++++ Material supplied ++++

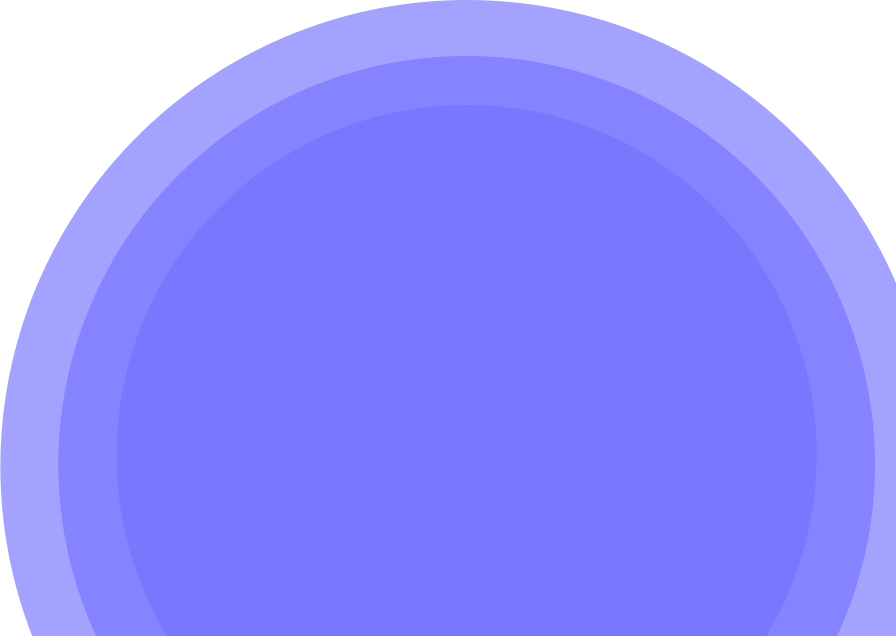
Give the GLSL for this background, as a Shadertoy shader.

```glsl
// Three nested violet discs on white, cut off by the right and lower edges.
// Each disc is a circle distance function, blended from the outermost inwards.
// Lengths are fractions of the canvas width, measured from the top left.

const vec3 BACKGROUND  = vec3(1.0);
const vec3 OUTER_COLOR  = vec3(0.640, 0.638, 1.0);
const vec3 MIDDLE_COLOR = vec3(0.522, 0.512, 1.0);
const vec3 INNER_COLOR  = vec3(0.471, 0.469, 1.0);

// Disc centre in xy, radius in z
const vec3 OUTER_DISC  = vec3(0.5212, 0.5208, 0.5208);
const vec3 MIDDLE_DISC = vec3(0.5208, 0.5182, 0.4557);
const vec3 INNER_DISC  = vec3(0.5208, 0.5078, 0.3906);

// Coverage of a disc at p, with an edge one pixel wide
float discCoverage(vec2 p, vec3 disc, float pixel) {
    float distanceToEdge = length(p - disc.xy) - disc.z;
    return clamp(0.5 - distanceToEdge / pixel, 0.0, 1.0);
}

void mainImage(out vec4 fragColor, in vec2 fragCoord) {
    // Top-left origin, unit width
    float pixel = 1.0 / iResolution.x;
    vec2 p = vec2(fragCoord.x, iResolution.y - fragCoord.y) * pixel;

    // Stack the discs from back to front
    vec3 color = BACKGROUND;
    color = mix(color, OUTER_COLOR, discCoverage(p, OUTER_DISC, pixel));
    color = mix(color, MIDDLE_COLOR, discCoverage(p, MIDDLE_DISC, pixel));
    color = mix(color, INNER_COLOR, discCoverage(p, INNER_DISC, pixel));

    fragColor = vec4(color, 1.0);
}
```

++++

_What is being asked_
Could you set down every entry above exactly as it stands, with no images?

_Solution for this exercise_
Give the GLSL for this background, as a Shadertoy shader.

```glsl
// Three nested violet discs on white, cut off by the right and lower edges.
// Each disc is a circle distance function, blended from the outermost inwards.
// Lengths are fractions of the canvas width, measured from the top left.

const vec3 BACKGROUND  = vec3(1.0);
const vec3 OUTER_COLOR  = vec3(0.640, 0.638, 1.0);
const vec3 MIDDLE_COLOR = vec3(0.522, 0.512, 1.0);
const vec3 INNER_COLOR  = vec3(0.471, 0.469, 1.0);

// Disc centre in xy, radius in z
const vec3 OUTER_DISC  = vec3(0.5212, 0.5208, 0.5208);
const vec3 MIDDLE_DISC = vec3(0.5208, 0.5182, 0.4557);
const vec3 INNER_DISC  = vec3(0.5208, 0.5078, 0.3906);

// Coverage of a disc at p, with an edge one pixel wide
float discCoverage(vec2 p, vec3 disc, float pixel) {
    float distanceToEdge = length(p - disc.xy) - disc.z;
    return clamp(0.5 - distanceToEdge / pixel, 0.0, 1.0);
}

void mainImage(out vec4 fragColor, in vec2 fragCoord) {
    // Top-left origin, unit width
    float pixel = 1.0 / iResolution.x;
    vec2 p = vec2(fragCoord.x, iResolution.y - fragCoord.y) * pixel;

    // Stack the discs from back to front
    vec3 color = BACKGROUND;
    color = mix(color, OUTER_COLOR, discCoverage(p, OUTER_DISC, pixel));
    color = mix(color, MIDDLE_COLOR, discCoverage(p, MIDDLE_DISC, pixel));
    color = mix(color, INNER_COLOR, discCoverage(p, INNER_DISC, pixel));

    fragColor = vec4(color, 1.0);
}
```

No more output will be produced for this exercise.